The issue before the court was whether a “compliance order” issued by EPA to the Sacketts for a Clean Water Act violation is immediately reviewable in a court. The Sacketts, who claim that their property has no wetlands and are therefore not under Clean Water Act jurisdiction, argued that there is no easy way to challenge EPA’s compliance order determination that a wetland exists. Moreover, they say, tough Clean Water Act penalties can accrue at a substantial rate. EPA, meanwhile, argues that the Clean Water Act doesn’t provide for an early hearing. Besides, the Sacketts would eventually get their day in court one way or another, and if EPA couldn’t prove their case, there’d ultimately be no penalties.
At the oral argument, the Supreme Court seemed openly skeptical about the compliance order. Rather than viewing it as a notice, or a warning, which would be followed by an EPA enforcement action, the Justices seemed inclined to consider it an action in and of itself. As such, they hinted that it was a “final” agency decision which should be subject to Court review.
However, Justices were also skeptical of the Sacketts’ argument that they should receive a hearing regarding the compliance order, but also if they were to lose on the wetland jurisdiction issue in the early hearing, they should get another chance to argue their case in a later enforcement case brought by EPA. In other words, EPA would have to prove their wetland case twice.

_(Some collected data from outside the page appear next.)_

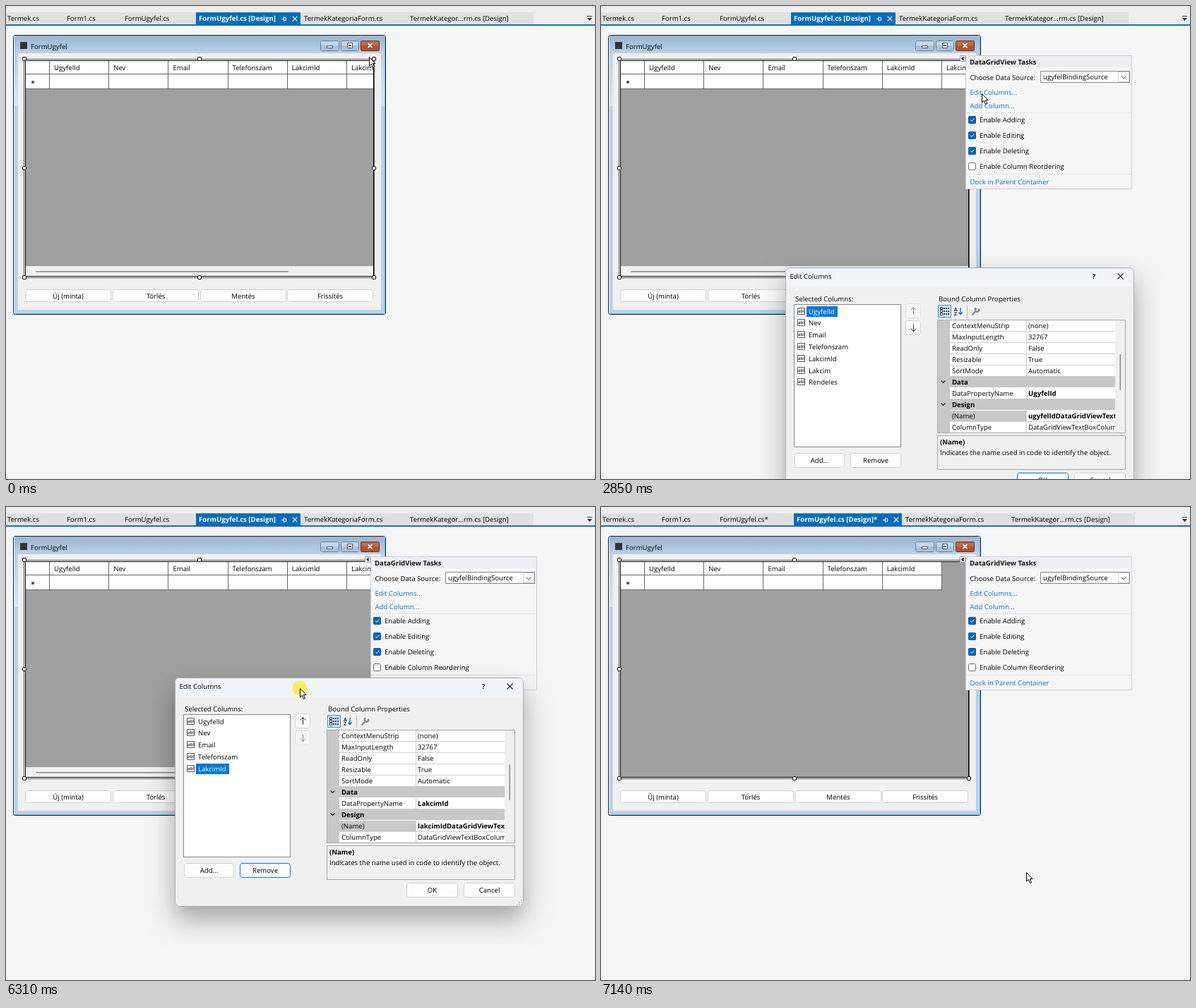
An HTML page with a canvas that plays this animation: 834 px wide and 671 px high, repeating every 7480 ms.

```html
<!DOCTYPE html>
<html>
<head>
<meta charset="utf-8">
<style>
html, body { margin: 0; width: 100%; height: 100%; overflow: hidden; background: #f5f5f5; }
canvas { display: block; }
</style>
</head>
<body>
<canvas id="stage" width="834" height="671"></canvas>
<script>
const g = document.getElementById('stage').getContext('2d');
const LOOP = 7480, STEP = 70;
const BLUE = '#006cbe', LINK = '#0f6cc4', FACE = '#f0f0f0';

// start time, number of steps, end point
const MOVES = [
  [70, 2, 510, 76], [1080, 4, 533, 129], [1560, 1, 536, 127], [1760, 1, 539, 124],
  [2920, 4, 430, 301], [3250, 9, 316, 513], [4060, 6, 368, 642],
  [5550, 4, 426, 418], [5830, 3, 438, 386], [6170, 5, 411, 226],
  [6520, 3, 571, 469], [6730, 3, 602, 518]
];
const CLICKS = [[470, 610], [2490, 2630], [3850, 3990], [4610, 4750], [5150, 5350], [6170, 6520], [6940, 7080]];
const COLUMNS = ['UgyfelId', 'Nev', 'Email', 'Telefonszam', 'LakcimId', 'Lakcim', 'Rendeles'];

const within = (t, a, b) => t >= a && t < b;

function fill(x, y, w, h, color, r = 0) {
  g.fillStyle = color;
  g.beginPath();
  g.roundRect(x, y, w, h, r);
  g.fill();
}

function box(x, y, w, h, color, border, r = 0) {
  if (color) fill(x, y, w, h, color, r);
  g.strokeStyle = border;
  g.lineWidth = 1;
  g.beginPath();
  g.roundRect(x + .5, y + .5, w - 1, h - 1, r);
  g.stroke();
}

function path(points, stroke, width = 1, color = null) {
  g.beginPath();
  for (let i = 0; i < points.length; i += 2) g.lineTo(points[i], points[i + 1]);
  if (color) { g.closePath(); g.fillStyle = color; g.fill(); }
  if (stroke) { g.strokeStyle = stroke; g.lineWidth = width; g.stroke(); }
}

// y is the middle of the capitals
function text(s, x, y, color = '#000', weight = 400, align = 'left') {
  g.font = `${weight} 9.6px "Open Sans", "Noto Sans", sans-serif`;
  g.textAlign = align;
  g.fillStyle = color;
  g.fillText(s, x, Math.round(y + 3.5));
}

function button(s, x, y, w, h, border = '#d0d0d0', color = '#fdfdfd', ink = '#000') {
  box(x, y, w, h, color, border, 3);
  text(s, x + w / 2, y + h / 2, ink, 400, 'center');
}

function cross(x, y, r, color, width = 1.2) {
  path([x - r, y - r, x + r, y + r], color, width);
  path([x + r, y - r, x - r, y + r], color, width);
}

function clipped(x, y, w, h, draw) {
  g.save();
  g.beginPath();
  g.rect(x, y, w, h);
  g.clip();
  draw();
  g.restore();
}

function pointer(t) {
  let x = 514, y = 72;
  for (const [start, steps, toX, toY] of MOVES) {
    if (t < start) break;
    const k = Math.min(steps, Math.floor((t - start) / STEP) + 1);
    const p = Math.sin(k / steps * Math.PI / 2);
    x += (toX - x) * p;
    y += (toY - y) * p;
  }
  return [Math.round(x), Math.round(y)];
}

function tabs(saved) {
  const star = saved ? '' : '*', left = saved ? 269 : 273, end = saved ? 417 : 426, shift = end - 417;
  fill(0, 0, 834, 28, '#eeeef0');
  fill(0, 9, 747 + shift, 17, '#e0e0e1');
  fill(0, 26, 834, 2, '#1672bd');
  fill(left, 9, end - left, 18, BLUE);
  text('Termek.cs', 2, 17.5);
  text('Form1.cs', 86, 17.5);
  text('FormUgyfel.cs' + star, 168, 17.5);
  text('FormUgyfel.cs [Design]' + star, left + 4, 17.5, '#fff', 700);
  text('TermekKategoriaForm.cs', 422 + shift, 17.5);
  text('TermekKategor...rm.cs [Design]', 572 + shift, 17.5);
  const pin = end - 27;
  path([pin, 18.5, pin + 3, 18.5], '#fff');
  path([pin + 3.5, 15, pin + 3.5, 22], '#fff');
  box(pin + 3, 16, 4, 5, null, '#fff');
  cross(end - 8, 18, 3.3, '#fff');
  fill(823, 14, 7, 1, '#333');
  path([823, 17, 830, 17, 826.5, 21], null, 1, '#333');
}

function handle(x, y) {
  box(x - 3, y - 3, 6, 6, '#fff', '#000', 1.5);
}

function form(t, saved) {
  const side = g.createLinearGradient(0, 41, 0, 142);
  side.addColorStop(0, '#98b4d1');
  side.addColorStop(.26, '#bcd1e8');
  side.addColorStop(1, '#d8e6f4');
  box(10, 41, 528, 397, '#b9d1ea', '#222', 3);
  fill(11, 42, 526, 100, side);
  fill(11, 44, 1, 392, '#e4f0fa');
  fill(536, 44, 1, 393, '#45cde8');
  fill(12, 436, 525, 1, '#45cde8');
  fill(17, 67, 514, 364, FACE);
  fill(20, 51, 10, 10, '#333');
  text('FormUgyfel', 35, 57);
  box(445, 49, 27, 15, '#c4d7eb', '#667d96', 2);
  box(474, 49, 26, 15, '#c4d7eb', '#667d96', 2);
  box(502, 49, 27, 15, '#c9683f', '#58302a', 2);
  fill(446, 56, 25, 7, '#a9c2dd');
  fill(475, 56, 24, 7, '#a9c2dd');
  fill(503, 56, 25, 7, '#b6512b');
  box(454, 56, 9, 4, '#fff', '#445');
  box(483, 52, 8, 8, '#fff', '#445');
  fill(485, 55, 4, 2, '#445');
  cross(515.5, 56, 3, '#444', 3.4);
  cross(515.5, 56, 3, '#fff', 1.8);

  box(25, 75, 497, 311, '#fff', '#555');
  box(27, 77, 494, 307, '#a0a0a0', '#000');
  const right = saved ? 520 : 483;
  fill(28, 78, right - 28, 40, '#fff');
  fill(28, 96, right - 28, 1, '#666');
  fill(28, 117, right - 28, 1, '#666');
  for (let i = 0; i < 6; i++) fill(Math.round(61 + i * 84.2), 78, 1, 40, '#666');
  clipped(28, 78, 492, 40, () => {
    COLUMNS.slice(0, saved ? 6 : 5).forEach((s, i) => text(s, 68 + i * 84.2, 87));
  });
  for (let a = 0; a < 3; a++) {
    const c = Math.cos(a * Math.PI / 3) * 2.5, s = Math.sin(a * Math.PI / 3) * 2.5;
    path([38 - c, 108 - s, 38 + c, 108 + s], '#222', 1);
  }
  if (saved) {
    fill(28, 369, 492, 14, FACE);
    fill(42, 376, 358, 1.5, '#858585', 1);
  }
  for (const x of [26, 274, 521.5]) for (const y of [75, 230, 385])
    if (x !== 274 || y !== 230) handle(Math.floor(x), y);
  if (t >= 70) {
    box(508, 70, 8, 9, '#fff', '#999');
    path([513.5, 71.5, 513.5, 77.5, 510, 74.5], null, 1, '#000');
  }
  [['Új (minta)', 27], ['Törlés', 151], ['Mentés', 275], ['Frissítés', 398]]
    .forEach(([s, x]) => button(s, x, 402, 122, 18));
}

function tasks(t) {
  box(516, 70, 236, 190, '#f6f6f7', '#cccedb');
  fill(517, 71, 234, 16, '#eeeef2');
  text('DataGridView Tasks', 522, 79, '#111', 700);
  text('Choose Data Source:', 522.5, 101);
  box(622, 92, 127, 17, '#fff', '#868686');
  box(732, 93, 16, 15, '#fff', '#d0d0d0');
  text('ugyfelBindingSource', 626, 100);
  path([736.5, 99.5, 740, 103, 743.5, 99.5], '#444');
  const hover = within(t, 1290, 2630);
  text('Edit Columns...', 522.5, 122.5, hover ? '#111' : LINK);
  if (hover) fill(523, 128, 67, 1, '#111');
  text('Add Column...', 522.5, 141, LINK);
  fill(517, 151, 234, 1, '#e2e3ea');
  ['Adding', 'Editing', 'Deleting', 'Column Reordering'].forEach((s, i) => {
    const y = 161 + i * 22;
    box(520, y - 5, 11, 11, i < 3 ? '#0062b8' : '#fff', i < 3 ? '#0062b8' : '#666', 2);
    if (i < 3) path([523, y + .5, 525, y + 2.5, 528.5, y - 1.5], '#fff');
    text('Enable ' + s, 536, y);
  });
  fill(517, 238, 234, 1, '#e2e3ea');
  text('Dock in Parent Container', 522.5, 249, LINK);
}

function arrowButton(y, dir, enabled) {
  const ink = enabled ? '#222' : '#888';
  box(170, y, 22, 21, enabled ? '#fdfdfd' : '#f6f6f6', enabled ? '#d0d0d0' : '#e2e2e2', 3);
  const m = y + 10.5;
  path([181.5, m - 5, 181.5, m + 5], ink);
  path([177.5, m + dir, 181.5, m + 5 * dir, 185.5, m + dir], ink);
}

function propertyGrid(name) {
  const field = name[0].toLowerCase() + name.slice(1) + 'DataGridViewTextBoxColumn';
  const rows = [
    ['ContextMenuStrip', '(none)'], ['MaxInputLength', '32767'], ['ReadOnly', 'False'],
    ['Resizable', 'True'], ['SortMode', 'Automatic'], ['Data'], ['DataPropertyName', name, 700],
    ['Design'], ['(Name)', field, 700], ['ColumnType', 'DataGridViewTextBoxColumn']
  ];
  box(215, 74, 267, 161, FACE, '#a8a8a8');
  clipped(216, 75, 251, 159, () => {
    fill(216, 75, 251, 160, '#fff');
    fill(216, 75, 17, 160, '#c8c8c8');
    rows.forEach(([label, value, weight], i) => {
      const y = 75 + i * 16, m = y + 7.5;
      if (!value) {
        fill(216, y - 1, 251, 16, '#c8c8c8');
        path([220.5, m - 2, 223.5, m + 1, 226.5, m - 2], '#222', 1.2);
        text(label, 236, m, '#000', 700);
        return;
      }
      if (label === '(Name)') fill(233, y, 108, 15, '#c8c8c8');
      fill(233, y + 15, 234, 1, '#cfcfcf');
      fill(341, y, 1, 16, '#cfcfcf');
      text(label, 236, m);
      text(value, 344, m, '#000', weight);
    });
  });
  fill(473.5, 123, 1.5, 51, '#858585', 1);
  box(215, 238, 267, 49, FACE, '#a8a8a8');
  text('(Name)', 219, 247, '#000', 700);
  text('Indicates the name used in code to identify the object.', 219, 262);
}

function dialog(t, dx, dy) {
  const opening = Math.min(1, (Math.floor((t - 2630) / STEP) + 1) / 3);
  const shown = t >= 7010 ? .5 : opening, scale = .9 + .1 * shown;
  const list = t < 4680 ? COLUMNS : t < 5220 ? COLUMNS.filter(s => s !== 'Lakcim') : COLUMNS.slice(0, 5);
  const chosen = t < 3850 ? 0 : t < 5220 ? 5 : 4;
  const focused = t >= 4680, hover = within(t, 4410, 5550);

  g.save();
  g.globalAlpha = shown;
  g.translate(261 + dx + 247, 371 + dy + 162);
  g.scale(scale, scale);
  g.translate(-247, -162);

  g.save();
  g.shadowColor = 'rgba(0,0,0,.33)';
  g.shadowBlur = 36;
  g.shadowOffsetY = 18;
  fill(0, 0, 494, 325, FACE, 7);
  g.restore();
  box(0, 0, 494, 325, FACE, '#a9abb0', 7);
  fill(1, 1, 492, 26, '#f1f4fa', [6, 6, 0, 0]);
  text('Edit Columns', 6.5, 12.5);
  text('?', 437, 12.5, '#000', 600, 'center');
  cross(474.5, 12.5, 4, '#222', 1.1);

  text('Selected Columns:', 14, 44);
  text('Bound Column Properties', 217, 44);
  box(12, 52, 152, 203, '#fff', '#828790');
  list.forEach((s, i) => {
    const y = Math.round(61.5 + i * 16.8), on = i === chosen;
    box(17, y - 5, 11, 10, '#fff', '#555');
    g.font = '600 6px "Open Sans", sans-serif';
    g.fillStyle = '#222';
    g.textAlign = 'center';
    g.fillText('abl', 22.5, y + 2);
    if (on) {
      g.font = '9.6px "Open Sans", "Noto Sans", sans-serif';
      fill(30, y - 7, Math.round(g.measureText(s).width) + 7, 15, '#0078d7');
    }
    text(s, 33, y, on ? '#fff' : '#000');
  });
  arrowButton(51, -1, chosen > 0);
  arrowButton(75, 1, chosen < list.length - 1);

  box(216, 53, 19, 18, '#cce4f7', '#3a8fd6');
  for (let i = 0; i < 3; i++) {
    box(219, 56 + i * 4, 4, 4, '#fff', '#333');
    for (let j = 0; j < 3; j++) fill(224 + j * 3, 57 + i * 4, 2, 2, '#444');
  }
  g.font = '700 7px "Open Sans", sans-serif';
  g.textAlign = 'left';
  g.fillStyle = '#222';
  g.fillText('A', 239, 62);
  g.fillText('Z', 239, 68);
  path([248, 57, 248, 66], '#0067b8', 1.3);
  path([245.5, 63.5, 248, 66.5, 250.5, 63.5], '#0067b8', 1.3);
  fill(257, 54, 1, 17, '#b8b8b8');
  path([264.5, 67.5, 270, 61.5], '#8a8a8a', 2.4);
  g.beginPath();
  g.arc(271.5, 60, 2.7, -.5, 4.2);
  g.stroke();

  propertyGrid(list[chosen]);
  button('Add...', 13, 263, 71, 21);
  button('Remove', 92, 263, 72, 21, focused || hover ? '#0078d4' : '#d0d0d0', hover ? '#e8f3fb' : '#fdfdfd');
  button('OK', 328, 291, 73, 21, focused ? '#d0d0d0' : '#0078d4');
  button('Cancel', 409, 291, 73, 21);
  for (let i = 0; i < 3; i++)
    for (let j = 0; j <= i; j++) fill(490 - j * 3, 315 + i * 3, 1.5, 1.5, '#b5b5b5');
  g.restore();
}

function cursor(t, x, y) {
  if (CLICKS.some(([a, b]) => within(t, a, b))) {
    g.fillStyle = 'rgba(250,232,0,.62)';
    g.beginPath();
    g.arc(x, y, 10.5, 0, 7);
    g.fill();
  }
  g.save();
  g.translate(x, y);
  g.lineJoin = 'round';
  if (within(t, 1290, 2560)) {
    path([-.5, .5, 1, .5, 1.5, 5.5, 4, 5.5, 4.5, 6.5, 6.5, 6.5, 7, 7.5, 8.5, 8, 9, 9.5, 8.5, 13,
      7, 17.5, -1, 17.5, -2, 14.5, -4.5, 10.5, -3.5, 9, -1.5, 11, -1.5, 1.5, -.5, .5], '#000', 1, '#fff');
    for (const k of [1.5, 4, 6.5]) path([k, 6, k, 9], '#000', .8);
  } else {
    path([.5, .5, .5, 13, 3.4, 10.3, 5.5, 15.5, 7.5, 14.6, 5.4, 9.6, 9, 9.6, .5, .5], '#000', 1, '#fff');
  }
  g.restore();
}

function draw(t) {
  const [x, y] = pointer(t), saved = t < 7080;
  g.textRendering = 'geometricPrecision';
  fill(0, 0, 834, 671, '#f5f5f5');
  tabs(saved);
  form(t, saved);
  if (t >= 540) tasks(t);
  if (within(t, 2630, 7080)) {
    const [dx, dy] = t < 6170 ? [0, 0] : t < 6520 ? [x - 438, y - 386] : [-27, -160];
    dialog(t, dx, dy);
  }
  cursor(t, x, y);
}

const begin = performance.now();
function frame() {
  draw((performance.now() - begin) % LOOP);
  requestAnimationFrame(frame);
}
frame();
</script>
</body>
</html>
```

All of which goes to the real importance of the case. Enforcement of the Clean Water Act is difficult enough for EPA, which is already stretched thin. Compliance orders are designed to be a tool to shortcut formal proceedings – to provide violators with a less formal (and usually less expensive) route to compliance, without going to court and assuming all the risks and expenses that entails. If the Supreme Court finds that EPA’s compliance orders trigger additional hearings or other formalities, it will seriously impact the way Clean Water Act enforcement gets done.
Court watchers and EPA watchers are already speculating as to what EPA might do if the Supreme Court rules for the Sacketts. One guess is that the compliance orders may become less “order-like” and more “warning-ish.” A mere warning, everyone agrees, is not reviewable in Court. Would things be significantly better for the Sacketts if they had received a warning about a Clean Water Act violation as opposed to the compliance order they received? Doubtful. It could, however, delay the actual enforcement of obvious violations, which would also delay cleanup and restoration efforts.
Another guess, and most worrisome to conservation groups, is that EPA will abandon administrative processes and go directly to enforcement actions filed in court. Because of the complexity and expense of doing so, EPA might simply do less enforcement – which could be devastating for the country’s waterways.
Congress, of course, could fix all of this by clarifying what constitutes a wetland, and clarifying procedures. But that isn’t likely to happen any time soon with the current Congress. The Supreme Court’s decision is expected sometime this spring.